Scan the entries below and tally the lines that include "paper". Return nothing but the tally.

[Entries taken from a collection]
+ + + +

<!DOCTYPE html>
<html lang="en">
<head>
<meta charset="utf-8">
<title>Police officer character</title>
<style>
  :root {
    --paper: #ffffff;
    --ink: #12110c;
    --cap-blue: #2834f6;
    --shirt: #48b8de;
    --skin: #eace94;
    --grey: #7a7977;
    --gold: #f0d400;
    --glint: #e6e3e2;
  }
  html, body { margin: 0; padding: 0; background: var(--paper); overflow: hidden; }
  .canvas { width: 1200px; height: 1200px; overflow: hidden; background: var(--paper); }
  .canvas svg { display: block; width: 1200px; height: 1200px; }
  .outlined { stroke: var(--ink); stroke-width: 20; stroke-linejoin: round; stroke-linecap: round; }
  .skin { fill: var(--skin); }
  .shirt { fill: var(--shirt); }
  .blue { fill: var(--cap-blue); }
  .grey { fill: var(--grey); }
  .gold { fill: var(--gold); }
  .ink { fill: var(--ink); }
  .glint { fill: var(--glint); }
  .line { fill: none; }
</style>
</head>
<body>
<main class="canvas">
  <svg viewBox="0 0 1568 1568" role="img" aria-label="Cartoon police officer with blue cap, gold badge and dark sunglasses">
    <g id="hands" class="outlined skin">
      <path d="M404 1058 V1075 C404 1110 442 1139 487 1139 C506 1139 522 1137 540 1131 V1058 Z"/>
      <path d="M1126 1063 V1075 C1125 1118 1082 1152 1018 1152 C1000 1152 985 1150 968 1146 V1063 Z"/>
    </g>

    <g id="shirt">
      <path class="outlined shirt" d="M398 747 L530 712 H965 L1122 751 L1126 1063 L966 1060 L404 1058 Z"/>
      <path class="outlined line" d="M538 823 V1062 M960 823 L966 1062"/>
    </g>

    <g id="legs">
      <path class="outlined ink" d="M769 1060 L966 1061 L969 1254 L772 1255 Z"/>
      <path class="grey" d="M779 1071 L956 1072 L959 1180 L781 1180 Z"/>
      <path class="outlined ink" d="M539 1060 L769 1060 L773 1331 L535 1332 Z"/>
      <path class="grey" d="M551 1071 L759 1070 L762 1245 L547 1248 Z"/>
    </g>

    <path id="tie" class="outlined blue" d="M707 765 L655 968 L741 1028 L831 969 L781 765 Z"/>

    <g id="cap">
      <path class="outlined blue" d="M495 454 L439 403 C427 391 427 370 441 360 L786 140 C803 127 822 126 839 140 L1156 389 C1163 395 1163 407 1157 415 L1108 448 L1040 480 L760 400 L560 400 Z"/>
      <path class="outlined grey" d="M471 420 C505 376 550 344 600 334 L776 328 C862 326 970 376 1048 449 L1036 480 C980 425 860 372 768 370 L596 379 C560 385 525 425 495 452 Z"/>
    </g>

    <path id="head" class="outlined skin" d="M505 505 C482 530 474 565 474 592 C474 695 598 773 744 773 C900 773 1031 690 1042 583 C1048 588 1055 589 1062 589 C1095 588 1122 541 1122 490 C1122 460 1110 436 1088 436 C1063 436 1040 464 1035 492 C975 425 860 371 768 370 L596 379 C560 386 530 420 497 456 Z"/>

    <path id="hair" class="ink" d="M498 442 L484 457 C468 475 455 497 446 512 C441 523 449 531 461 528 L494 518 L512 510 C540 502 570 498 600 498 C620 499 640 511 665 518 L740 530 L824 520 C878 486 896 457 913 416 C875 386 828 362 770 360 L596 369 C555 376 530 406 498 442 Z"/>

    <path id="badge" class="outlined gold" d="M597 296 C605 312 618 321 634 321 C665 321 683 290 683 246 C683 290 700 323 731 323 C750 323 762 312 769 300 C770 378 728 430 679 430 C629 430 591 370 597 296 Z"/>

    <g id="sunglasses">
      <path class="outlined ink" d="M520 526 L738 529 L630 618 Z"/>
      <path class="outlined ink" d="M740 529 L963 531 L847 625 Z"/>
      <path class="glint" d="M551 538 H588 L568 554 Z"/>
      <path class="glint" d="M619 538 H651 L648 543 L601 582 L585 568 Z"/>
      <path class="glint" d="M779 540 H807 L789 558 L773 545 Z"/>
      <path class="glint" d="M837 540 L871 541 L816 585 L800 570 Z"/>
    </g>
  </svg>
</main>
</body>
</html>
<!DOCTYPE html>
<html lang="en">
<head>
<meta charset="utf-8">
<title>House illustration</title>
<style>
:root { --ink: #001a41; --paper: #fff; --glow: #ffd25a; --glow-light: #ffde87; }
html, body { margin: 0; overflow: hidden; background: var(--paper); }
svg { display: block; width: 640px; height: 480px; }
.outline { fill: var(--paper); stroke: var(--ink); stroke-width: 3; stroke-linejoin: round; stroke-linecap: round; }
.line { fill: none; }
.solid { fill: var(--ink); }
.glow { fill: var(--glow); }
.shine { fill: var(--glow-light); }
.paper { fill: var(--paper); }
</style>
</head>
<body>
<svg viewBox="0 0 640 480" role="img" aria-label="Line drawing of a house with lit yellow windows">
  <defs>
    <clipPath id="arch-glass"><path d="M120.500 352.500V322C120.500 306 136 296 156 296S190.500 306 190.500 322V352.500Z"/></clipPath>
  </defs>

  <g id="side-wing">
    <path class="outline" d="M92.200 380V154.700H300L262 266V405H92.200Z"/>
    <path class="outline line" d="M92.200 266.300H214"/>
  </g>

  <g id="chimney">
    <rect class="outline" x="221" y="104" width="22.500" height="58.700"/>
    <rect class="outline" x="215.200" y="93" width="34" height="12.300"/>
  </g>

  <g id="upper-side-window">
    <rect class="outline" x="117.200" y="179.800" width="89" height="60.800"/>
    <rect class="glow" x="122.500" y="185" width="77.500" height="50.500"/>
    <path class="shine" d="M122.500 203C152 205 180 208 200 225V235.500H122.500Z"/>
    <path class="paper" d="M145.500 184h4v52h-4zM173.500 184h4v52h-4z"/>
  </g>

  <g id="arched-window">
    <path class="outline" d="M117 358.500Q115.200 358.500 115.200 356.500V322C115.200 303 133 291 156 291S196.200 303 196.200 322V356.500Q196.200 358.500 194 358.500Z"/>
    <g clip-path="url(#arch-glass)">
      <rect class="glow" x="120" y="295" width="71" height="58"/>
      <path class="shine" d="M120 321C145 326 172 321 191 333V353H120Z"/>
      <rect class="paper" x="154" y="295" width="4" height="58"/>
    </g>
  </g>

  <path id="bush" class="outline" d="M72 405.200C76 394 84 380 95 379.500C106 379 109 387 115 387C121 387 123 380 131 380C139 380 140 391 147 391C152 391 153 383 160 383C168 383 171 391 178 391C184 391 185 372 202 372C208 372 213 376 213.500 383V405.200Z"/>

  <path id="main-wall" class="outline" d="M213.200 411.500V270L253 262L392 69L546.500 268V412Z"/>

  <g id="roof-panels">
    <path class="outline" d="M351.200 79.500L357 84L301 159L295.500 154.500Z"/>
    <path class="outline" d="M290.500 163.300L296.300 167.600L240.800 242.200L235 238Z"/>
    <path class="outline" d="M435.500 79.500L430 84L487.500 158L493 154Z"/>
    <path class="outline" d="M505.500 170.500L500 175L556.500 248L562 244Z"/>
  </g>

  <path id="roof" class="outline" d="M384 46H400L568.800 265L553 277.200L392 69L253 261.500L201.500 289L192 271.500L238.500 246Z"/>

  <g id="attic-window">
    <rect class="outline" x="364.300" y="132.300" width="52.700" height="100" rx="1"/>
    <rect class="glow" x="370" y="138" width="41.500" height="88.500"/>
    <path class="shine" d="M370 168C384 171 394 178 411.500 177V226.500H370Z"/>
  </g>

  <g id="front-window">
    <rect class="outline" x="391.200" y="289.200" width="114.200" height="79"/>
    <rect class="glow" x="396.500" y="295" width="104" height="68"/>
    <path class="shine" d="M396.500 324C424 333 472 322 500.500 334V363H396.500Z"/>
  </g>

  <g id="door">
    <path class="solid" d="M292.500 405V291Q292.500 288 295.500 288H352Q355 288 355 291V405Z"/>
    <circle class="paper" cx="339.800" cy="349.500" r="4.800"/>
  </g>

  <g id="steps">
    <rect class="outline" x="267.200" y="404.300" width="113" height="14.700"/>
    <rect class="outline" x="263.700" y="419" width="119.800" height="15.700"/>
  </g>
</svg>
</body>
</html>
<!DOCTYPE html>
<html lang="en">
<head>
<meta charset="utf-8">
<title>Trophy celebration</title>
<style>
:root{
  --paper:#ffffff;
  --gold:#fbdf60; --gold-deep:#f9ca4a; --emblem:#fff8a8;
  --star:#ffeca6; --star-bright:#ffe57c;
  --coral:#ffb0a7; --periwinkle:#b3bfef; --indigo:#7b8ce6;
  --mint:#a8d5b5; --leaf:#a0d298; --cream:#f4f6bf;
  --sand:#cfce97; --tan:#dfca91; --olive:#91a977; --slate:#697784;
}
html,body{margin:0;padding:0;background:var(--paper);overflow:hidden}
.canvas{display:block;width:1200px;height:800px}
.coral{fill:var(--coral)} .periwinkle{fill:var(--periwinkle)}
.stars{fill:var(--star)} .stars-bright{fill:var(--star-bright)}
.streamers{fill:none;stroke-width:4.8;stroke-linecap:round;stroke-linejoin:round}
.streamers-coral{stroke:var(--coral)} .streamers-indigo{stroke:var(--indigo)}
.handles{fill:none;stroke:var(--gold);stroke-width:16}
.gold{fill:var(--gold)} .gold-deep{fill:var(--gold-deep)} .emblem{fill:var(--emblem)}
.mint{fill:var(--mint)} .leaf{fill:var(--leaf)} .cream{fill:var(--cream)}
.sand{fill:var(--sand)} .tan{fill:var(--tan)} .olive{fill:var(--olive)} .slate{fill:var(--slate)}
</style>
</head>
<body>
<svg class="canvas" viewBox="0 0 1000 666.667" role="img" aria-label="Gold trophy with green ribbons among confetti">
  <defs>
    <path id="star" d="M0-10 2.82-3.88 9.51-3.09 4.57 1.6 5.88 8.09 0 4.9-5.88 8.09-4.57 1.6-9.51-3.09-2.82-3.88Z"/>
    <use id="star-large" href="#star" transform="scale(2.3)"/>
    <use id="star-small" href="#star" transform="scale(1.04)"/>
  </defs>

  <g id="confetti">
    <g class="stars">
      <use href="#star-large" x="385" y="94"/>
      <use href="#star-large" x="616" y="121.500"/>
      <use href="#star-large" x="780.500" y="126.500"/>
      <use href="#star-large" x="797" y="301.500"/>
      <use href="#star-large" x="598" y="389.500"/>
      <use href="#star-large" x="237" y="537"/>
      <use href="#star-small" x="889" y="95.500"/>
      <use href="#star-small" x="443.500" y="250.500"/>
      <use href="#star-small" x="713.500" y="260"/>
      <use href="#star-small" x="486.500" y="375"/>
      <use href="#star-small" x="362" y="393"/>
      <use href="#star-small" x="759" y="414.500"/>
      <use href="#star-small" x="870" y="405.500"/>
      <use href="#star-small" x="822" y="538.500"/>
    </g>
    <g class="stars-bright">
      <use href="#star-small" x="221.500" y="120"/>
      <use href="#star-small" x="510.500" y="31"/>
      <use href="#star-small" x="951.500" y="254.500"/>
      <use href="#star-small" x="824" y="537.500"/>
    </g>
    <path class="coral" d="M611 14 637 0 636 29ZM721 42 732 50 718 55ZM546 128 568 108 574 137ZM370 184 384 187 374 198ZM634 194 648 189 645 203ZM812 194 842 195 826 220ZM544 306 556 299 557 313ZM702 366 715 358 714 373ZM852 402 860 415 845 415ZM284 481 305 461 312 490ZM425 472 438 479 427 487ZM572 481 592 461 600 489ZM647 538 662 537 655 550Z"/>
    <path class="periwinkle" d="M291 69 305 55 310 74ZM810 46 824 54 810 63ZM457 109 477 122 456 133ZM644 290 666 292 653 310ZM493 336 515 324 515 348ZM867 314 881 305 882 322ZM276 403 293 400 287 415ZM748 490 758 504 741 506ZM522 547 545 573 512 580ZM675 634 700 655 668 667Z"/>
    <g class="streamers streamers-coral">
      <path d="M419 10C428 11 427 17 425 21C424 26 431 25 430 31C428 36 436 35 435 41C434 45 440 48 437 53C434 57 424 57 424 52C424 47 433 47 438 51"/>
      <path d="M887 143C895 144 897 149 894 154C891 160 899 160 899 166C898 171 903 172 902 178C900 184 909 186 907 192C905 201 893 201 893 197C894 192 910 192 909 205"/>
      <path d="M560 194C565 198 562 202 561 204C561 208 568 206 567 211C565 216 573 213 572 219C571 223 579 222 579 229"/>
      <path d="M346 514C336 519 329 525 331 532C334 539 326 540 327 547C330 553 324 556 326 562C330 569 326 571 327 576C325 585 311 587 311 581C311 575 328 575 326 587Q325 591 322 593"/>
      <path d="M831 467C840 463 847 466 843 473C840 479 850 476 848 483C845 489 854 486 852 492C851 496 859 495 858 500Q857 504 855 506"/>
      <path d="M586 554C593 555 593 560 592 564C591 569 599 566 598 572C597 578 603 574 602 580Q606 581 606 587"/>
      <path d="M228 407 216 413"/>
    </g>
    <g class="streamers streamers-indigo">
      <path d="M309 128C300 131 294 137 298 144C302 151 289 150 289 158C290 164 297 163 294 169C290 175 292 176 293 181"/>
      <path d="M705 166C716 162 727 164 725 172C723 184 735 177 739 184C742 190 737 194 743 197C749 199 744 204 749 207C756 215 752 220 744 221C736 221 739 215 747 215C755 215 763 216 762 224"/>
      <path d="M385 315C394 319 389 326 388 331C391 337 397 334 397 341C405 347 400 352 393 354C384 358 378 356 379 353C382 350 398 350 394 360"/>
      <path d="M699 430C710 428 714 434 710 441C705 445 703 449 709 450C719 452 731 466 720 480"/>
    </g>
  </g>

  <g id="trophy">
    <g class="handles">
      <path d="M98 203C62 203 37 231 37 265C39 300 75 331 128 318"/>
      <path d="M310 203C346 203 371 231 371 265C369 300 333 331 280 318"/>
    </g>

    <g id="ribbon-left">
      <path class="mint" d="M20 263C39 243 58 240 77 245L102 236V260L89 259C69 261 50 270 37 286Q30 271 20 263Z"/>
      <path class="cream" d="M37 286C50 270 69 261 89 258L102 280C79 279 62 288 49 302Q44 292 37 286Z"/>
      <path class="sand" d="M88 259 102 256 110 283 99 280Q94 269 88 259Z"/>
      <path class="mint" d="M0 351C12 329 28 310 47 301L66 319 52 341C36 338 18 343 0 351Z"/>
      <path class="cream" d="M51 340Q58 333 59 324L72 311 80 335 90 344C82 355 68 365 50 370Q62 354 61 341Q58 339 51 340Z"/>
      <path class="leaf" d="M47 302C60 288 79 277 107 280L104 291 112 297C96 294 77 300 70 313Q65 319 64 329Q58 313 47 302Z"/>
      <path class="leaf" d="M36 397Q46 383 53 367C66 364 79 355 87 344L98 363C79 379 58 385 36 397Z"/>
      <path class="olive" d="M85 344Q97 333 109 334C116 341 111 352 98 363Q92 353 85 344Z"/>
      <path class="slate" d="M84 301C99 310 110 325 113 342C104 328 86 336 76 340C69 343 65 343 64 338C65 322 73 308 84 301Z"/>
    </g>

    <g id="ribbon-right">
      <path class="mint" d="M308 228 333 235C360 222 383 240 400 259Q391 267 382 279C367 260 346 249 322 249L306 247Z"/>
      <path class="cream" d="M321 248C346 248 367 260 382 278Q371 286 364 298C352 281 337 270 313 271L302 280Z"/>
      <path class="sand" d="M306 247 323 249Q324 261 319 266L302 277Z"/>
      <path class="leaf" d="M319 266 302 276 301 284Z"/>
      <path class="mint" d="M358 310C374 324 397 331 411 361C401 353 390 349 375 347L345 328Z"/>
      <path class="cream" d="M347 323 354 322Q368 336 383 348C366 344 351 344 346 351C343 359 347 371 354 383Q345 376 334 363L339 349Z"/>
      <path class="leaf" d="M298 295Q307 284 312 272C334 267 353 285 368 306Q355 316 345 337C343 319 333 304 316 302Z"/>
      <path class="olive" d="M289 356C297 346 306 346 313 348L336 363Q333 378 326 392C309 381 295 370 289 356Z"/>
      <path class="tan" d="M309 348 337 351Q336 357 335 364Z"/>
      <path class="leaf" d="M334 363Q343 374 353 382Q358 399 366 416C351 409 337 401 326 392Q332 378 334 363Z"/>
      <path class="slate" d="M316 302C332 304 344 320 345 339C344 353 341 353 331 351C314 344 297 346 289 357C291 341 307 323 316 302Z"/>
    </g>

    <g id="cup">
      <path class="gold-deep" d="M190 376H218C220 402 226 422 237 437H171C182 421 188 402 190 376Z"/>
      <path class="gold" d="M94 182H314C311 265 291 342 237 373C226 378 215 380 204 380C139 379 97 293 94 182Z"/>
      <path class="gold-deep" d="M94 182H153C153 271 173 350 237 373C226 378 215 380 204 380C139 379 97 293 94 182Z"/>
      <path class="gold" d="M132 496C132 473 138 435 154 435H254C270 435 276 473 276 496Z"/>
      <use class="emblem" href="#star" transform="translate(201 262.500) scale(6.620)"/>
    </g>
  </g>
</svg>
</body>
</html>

+ + + +

_Answer to this exercise_
12